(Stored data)
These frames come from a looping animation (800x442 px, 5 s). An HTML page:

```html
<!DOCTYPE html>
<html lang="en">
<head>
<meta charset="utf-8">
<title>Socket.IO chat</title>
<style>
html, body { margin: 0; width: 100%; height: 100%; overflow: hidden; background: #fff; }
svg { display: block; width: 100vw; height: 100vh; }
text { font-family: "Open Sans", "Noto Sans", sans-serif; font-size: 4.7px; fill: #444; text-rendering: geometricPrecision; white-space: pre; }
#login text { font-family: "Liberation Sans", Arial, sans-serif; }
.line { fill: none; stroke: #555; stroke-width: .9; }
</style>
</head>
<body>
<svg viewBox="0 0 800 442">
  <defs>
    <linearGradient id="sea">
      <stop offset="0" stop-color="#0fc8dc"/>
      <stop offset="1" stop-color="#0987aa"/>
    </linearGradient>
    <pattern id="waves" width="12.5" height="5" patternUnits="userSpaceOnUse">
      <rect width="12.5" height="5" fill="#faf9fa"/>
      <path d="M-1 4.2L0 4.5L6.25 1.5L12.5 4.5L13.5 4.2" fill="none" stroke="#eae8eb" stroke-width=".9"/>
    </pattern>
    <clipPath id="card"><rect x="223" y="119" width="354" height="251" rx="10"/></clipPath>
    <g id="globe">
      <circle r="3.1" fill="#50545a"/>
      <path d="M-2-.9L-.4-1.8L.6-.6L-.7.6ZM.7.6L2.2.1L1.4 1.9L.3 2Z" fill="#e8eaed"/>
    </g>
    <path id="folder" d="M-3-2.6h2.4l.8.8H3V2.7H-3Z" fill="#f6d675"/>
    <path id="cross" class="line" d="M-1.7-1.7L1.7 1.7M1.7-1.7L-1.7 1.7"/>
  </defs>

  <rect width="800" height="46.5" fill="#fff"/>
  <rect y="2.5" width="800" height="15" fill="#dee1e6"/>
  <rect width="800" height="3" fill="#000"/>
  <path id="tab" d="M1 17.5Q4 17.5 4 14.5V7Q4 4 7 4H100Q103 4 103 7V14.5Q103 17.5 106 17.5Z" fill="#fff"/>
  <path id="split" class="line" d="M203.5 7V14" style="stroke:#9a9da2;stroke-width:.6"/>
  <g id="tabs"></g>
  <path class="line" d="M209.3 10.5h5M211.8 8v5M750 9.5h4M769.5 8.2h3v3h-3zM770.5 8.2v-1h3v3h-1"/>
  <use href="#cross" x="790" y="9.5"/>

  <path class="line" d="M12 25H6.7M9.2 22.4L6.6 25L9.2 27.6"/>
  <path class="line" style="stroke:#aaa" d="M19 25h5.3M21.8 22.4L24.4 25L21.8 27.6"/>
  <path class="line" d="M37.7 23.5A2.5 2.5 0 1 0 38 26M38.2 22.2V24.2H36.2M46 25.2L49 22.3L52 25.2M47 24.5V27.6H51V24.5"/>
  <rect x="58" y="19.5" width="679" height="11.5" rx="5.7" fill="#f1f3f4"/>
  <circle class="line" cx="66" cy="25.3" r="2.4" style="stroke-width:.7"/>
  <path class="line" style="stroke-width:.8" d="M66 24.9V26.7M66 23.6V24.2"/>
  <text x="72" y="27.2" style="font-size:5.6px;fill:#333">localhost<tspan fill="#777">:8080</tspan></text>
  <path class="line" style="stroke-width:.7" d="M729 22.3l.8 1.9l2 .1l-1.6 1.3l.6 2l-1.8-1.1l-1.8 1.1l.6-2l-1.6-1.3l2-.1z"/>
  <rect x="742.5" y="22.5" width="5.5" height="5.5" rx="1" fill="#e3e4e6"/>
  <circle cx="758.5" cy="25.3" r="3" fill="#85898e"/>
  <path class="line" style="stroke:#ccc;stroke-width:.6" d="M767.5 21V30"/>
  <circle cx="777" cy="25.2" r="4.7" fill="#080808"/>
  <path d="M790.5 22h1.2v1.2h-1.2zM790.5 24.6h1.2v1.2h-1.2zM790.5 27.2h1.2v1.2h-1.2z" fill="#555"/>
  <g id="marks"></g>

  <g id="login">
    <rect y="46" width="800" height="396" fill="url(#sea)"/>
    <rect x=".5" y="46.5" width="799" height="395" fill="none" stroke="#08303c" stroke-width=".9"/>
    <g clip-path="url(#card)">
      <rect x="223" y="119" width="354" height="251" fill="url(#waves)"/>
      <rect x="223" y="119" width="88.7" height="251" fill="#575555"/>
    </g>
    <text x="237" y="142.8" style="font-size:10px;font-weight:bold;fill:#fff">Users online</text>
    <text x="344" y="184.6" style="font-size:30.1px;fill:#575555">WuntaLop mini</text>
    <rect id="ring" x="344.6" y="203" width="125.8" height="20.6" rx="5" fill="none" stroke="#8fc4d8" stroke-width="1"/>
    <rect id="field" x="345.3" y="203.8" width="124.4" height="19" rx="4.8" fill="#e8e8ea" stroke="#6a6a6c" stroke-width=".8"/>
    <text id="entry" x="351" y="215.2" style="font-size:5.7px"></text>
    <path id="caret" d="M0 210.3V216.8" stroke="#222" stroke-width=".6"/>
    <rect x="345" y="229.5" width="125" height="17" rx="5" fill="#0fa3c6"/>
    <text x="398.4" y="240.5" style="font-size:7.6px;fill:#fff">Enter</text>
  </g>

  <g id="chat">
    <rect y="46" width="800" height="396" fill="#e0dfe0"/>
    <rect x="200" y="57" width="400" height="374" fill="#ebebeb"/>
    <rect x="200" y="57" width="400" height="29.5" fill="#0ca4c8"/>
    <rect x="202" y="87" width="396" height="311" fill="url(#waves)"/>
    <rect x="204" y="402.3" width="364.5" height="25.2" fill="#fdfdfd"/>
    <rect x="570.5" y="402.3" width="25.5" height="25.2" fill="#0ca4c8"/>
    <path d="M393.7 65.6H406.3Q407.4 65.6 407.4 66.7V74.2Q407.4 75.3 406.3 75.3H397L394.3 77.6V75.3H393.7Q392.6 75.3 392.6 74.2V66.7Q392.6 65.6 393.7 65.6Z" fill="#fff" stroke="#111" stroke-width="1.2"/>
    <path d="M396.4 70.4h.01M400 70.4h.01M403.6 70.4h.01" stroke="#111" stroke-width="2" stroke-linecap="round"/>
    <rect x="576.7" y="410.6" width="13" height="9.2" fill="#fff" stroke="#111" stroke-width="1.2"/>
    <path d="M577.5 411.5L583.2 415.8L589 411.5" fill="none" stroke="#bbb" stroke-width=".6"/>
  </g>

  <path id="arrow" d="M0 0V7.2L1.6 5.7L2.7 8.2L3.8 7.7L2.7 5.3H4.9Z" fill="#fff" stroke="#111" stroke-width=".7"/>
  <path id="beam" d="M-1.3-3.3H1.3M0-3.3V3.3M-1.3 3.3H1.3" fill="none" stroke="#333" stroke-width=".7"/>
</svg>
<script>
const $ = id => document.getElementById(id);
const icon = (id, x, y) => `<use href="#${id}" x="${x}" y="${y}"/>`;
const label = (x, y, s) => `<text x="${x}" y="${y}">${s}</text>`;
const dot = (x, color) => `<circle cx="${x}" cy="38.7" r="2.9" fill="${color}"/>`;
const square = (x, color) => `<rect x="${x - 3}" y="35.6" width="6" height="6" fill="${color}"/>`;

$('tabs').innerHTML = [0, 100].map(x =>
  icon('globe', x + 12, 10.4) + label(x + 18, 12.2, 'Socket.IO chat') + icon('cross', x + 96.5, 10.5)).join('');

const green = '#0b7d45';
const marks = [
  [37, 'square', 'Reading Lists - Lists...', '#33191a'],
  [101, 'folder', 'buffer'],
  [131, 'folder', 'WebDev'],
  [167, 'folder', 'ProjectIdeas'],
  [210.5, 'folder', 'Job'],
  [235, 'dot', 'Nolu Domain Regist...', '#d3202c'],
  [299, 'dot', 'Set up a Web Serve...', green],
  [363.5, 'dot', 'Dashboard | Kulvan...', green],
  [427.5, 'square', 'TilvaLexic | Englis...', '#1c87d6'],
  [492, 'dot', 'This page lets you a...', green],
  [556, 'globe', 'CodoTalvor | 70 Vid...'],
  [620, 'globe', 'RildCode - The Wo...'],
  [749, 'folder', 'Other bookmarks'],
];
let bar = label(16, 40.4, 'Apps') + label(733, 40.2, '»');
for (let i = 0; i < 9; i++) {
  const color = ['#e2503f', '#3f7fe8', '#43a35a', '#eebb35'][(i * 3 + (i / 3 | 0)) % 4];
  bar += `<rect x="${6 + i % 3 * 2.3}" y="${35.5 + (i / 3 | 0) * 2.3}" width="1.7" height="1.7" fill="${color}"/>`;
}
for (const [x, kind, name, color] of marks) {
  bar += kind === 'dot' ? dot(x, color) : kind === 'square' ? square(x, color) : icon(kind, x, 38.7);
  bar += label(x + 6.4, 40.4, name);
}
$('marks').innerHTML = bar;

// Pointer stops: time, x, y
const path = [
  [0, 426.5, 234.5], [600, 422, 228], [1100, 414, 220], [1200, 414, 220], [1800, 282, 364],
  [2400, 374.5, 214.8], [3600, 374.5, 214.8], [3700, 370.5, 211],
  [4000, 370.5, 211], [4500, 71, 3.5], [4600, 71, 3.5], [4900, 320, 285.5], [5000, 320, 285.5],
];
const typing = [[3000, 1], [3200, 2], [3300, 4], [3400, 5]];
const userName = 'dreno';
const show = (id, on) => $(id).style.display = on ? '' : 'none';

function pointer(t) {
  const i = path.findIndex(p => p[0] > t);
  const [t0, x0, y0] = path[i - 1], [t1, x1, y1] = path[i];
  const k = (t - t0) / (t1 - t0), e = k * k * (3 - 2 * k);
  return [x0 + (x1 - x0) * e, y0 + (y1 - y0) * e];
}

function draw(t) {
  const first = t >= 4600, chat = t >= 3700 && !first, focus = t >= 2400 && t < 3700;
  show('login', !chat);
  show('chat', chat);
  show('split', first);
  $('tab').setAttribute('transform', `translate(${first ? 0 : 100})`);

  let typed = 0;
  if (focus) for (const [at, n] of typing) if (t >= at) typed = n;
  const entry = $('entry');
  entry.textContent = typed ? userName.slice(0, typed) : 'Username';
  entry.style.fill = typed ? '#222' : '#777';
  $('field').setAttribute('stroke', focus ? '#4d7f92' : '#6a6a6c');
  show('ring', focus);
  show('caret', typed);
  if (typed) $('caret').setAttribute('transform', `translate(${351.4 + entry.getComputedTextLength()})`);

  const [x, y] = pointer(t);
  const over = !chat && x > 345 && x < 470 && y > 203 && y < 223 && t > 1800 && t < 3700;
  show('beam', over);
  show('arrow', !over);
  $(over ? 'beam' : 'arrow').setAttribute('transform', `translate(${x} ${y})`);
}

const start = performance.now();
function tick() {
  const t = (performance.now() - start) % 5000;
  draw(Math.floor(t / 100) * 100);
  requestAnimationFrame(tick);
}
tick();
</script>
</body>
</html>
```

# ACTIVITY
Your answer should consist of each line above in which "folder" appears.

# YOUR SOLUTION
    <path id="folder" d="M-3-2.6h2.4l.8.8H3V2.7H-3Z" fill="#f6d675"/>
  [101, 'folder', 'buffer'],
  [131, 'folder', 'WebDev'],
  [167, 'folder', 'ProjectIdeas'],
  [210.5, 'folder', 'Job'],
  [749, 'folder', 'Other bookmarks'],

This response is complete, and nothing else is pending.